EXTRACTED DATA:

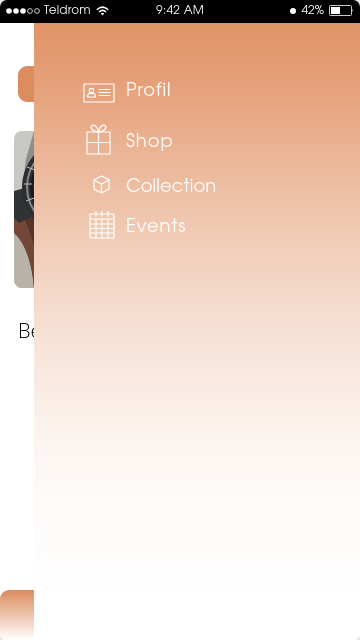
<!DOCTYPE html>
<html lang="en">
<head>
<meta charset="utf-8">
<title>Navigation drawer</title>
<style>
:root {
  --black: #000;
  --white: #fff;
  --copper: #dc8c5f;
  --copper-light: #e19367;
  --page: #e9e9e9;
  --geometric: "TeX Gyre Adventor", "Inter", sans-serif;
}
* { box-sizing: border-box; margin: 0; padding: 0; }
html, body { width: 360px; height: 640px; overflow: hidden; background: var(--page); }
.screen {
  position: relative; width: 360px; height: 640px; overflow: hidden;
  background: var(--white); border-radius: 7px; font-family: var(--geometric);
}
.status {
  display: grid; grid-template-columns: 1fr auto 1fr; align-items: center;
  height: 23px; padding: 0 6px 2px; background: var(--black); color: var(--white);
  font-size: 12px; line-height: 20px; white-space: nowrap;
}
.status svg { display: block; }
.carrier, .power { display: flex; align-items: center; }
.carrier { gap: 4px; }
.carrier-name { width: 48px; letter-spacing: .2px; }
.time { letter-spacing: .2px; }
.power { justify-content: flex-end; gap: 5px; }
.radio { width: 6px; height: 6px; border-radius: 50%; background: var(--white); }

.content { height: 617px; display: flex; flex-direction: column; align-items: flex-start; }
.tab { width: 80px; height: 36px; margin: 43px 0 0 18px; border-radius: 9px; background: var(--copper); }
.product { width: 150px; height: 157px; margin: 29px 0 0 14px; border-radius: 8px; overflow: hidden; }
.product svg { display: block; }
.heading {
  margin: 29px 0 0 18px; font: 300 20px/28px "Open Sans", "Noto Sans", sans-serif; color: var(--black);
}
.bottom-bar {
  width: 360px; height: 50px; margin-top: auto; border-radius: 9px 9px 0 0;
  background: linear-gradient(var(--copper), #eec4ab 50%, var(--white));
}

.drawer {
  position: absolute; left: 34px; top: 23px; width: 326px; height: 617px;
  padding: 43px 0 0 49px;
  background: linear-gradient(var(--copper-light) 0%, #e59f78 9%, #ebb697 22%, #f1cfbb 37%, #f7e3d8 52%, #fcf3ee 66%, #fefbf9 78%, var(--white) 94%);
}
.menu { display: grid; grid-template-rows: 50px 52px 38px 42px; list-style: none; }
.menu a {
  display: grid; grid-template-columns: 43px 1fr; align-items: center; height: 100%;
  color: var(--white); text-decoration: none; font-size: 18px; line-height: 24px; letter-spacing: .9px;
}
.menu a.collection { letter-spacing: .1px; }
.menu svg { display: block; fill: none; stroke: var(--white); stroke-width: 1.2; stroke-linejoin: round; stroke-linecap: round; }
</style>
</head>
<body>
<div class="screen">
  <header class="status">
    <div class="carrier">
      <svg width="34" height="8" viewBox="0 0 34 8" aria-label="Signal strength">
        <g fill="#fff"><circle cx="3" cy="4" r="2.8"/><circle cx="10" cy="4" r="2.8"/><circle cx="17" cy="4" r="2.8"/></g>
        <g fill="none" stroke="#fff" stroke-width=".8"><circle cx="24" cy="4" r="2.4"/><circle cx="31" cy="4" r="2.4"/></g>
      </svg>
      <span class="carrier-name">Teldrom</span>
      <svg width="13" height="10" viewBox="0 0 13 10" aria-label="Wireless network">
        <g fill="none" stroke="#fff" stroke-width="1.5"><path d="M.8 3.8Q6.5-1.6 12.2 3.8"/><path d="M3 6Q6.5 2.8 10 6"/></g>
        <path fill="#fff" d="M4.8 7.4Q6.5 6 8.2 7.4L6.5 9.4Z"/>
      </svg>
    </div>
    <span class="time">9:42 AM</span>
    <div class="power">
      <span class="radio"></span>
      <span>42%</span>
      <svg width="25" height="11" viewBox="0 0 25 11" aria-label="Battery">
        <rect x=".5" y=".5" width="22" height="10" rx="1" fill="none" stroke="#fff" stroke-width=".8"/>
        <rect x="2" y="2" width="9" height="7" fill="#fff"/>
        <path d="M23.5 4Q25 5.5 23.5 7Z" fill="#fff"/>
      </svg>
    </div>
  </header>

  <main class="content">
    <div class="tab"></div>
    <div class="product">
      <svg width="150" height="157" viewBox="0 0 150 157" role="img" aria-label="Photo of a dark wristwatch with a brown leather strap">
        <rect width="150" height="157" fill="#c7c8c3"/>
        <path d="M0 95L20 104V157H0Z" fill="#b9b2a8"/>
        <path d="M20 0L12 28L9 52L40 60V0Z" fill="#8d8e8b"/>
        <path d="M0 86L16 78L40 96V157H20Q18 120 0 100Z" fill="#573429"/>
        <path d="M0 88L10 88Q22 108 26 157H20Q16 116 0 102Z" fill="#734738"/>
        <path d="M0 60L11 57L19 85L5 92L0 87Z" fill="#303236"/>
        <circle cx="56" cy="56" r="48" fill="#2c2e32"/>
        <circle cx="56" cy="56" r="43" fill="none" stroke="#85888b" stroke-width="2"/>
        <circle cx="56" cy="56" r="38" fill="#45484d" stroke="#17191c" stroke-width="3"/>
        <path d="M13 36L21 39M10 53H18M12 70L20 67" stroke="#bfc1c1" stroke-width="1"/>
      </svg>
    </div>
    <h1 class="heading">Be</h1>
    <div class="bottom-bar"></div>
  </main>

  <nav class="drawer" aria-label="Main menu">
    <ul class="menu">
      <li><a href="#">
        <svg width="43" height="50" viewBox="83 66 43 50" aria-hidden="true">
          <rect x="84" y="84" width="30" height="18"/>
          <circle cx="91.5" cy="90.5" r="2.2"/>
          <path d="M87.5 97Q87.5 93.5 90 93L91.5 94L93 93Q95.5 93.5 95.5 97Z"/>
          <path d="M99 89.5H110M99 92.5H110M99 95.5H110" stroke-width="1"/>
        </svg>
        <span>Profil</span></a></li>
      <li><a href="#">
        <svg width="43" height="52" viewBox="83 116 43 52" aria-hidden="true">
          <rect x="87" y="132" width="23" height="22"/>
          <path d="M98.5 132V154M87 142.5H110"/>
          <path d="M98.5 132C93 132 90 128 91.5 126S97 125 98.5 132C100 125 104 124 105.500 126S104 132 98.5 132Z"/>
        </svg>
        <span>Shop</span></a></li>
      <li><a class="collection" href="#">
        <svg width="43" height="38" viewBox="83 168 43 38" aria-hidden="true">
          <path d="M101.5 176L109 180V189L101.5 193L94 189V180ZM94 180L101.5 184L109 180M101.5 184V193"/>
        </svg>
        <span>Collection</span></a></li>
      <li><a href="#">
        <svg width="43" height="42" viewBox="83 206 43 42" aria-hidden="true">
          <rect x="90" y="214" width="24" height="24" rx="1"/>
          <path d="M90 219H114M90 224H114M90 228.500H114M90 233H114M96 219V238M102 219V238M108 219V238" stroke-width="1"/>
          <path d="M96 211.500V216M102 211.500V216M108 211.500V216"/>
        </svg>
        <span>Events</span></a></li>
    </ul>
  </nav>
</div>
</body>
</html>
--
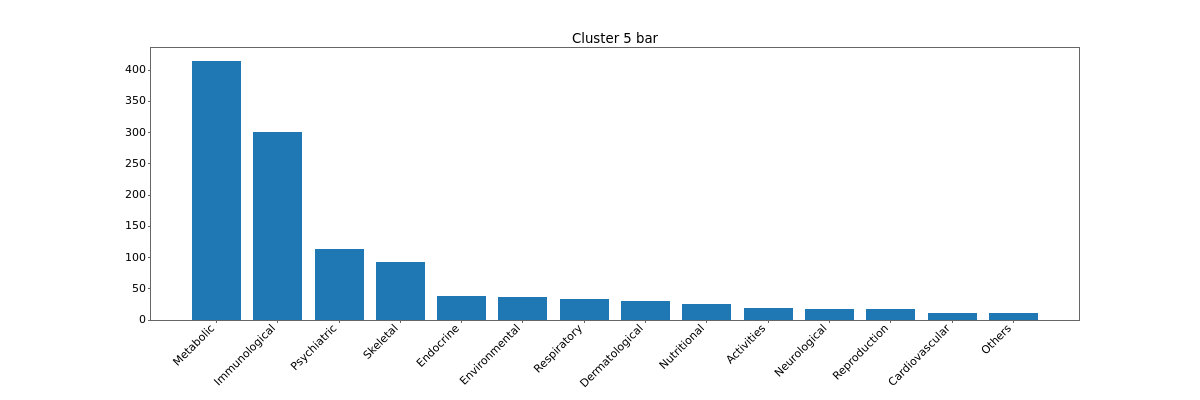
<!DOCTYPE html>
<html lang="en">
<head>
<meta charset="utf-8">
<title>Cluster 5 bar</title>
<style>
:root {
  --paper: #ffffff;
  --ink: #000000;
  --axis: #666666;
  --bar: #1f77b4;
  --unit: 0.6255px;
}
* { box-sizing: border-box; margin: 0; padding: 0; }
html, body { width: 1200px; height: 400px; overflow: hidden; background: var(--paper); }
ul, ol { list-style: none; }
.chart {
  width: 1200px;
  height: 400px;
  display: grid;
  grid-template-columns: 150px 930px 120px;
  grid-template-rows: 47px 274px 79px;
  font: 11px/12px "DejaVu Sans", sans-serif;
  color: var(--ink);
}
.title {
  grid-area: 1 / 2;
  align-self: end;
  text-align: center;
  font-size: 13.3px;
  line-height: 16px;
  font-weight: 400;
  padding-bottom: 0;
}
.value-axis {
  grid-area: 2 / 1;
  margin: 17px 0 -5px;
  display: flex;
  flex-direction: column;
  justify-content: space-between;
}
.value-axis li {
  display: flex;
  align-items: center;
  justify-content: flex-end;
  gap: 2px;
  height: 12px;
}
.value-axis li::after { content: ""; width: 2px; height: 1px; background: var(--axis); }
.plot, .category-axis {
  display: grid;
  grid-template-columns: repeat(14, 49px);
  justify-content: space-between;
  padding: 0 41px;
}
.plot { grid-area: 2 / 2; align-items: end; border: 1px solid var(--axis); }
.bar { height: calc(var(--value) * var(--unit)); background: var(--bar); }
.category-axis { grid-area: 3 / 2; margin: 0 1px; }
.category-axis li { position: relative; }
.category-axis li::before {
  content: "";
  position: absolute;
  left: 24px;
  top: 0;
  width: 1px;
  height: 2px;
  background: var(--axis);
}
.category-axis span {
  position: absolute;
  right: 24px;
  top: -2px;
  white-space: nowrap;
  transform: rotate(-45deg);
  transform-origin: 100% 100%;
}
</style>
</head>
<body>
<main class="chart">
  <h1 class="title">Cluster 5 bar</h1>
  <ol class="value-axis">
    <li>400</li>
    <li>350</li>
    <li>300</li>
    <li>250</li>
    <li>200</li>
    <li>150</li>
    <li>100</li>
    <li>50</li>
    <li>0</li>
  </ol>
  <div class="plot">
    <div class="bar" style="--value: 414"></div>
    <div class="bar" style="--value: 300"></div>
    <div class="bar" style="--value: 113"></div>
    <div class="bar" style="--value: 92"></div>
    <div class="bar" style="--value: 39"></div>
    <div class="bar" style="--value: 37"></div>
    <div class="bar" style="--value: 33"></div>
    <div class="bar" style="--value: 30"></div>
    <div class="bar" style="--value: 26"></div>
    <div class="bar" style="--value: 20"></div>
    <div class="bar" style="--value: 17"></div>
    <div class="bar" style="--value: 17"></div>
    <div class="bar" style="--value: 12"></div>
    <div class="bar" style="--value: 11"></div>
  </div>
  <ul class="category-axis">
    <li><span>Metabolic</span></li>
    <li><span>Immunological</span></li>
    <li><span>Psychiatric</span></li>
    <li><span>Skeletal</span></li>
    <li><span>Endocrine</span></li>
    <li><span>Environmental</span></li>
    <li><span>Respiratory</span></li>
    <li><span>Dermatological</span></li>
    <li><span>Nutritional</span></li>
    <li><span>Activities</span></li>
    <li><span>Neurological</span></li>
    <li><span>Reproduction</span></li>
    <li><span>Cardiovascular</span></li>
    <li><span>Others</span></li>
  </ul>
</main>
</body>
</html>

EXERCISE:
Copy out every line of the data in which the word "items" is found.

YOUR RESPONSE:
  display: grid; grid-template-columns: 1fr auto 1fr; align-items: center;
.carrier, .power { display: flex; align-items: center; }
.content { height: 617px; display: flex; flex-direction: column; align-items: flex-start; }
  display: grid; grid-template-columns: 43px 1fr; align-items: center; height: 100%;
  align-items: center;
.plot { grid-area: 2 / 2; align-items: end; border: 1px solid var(--axis); }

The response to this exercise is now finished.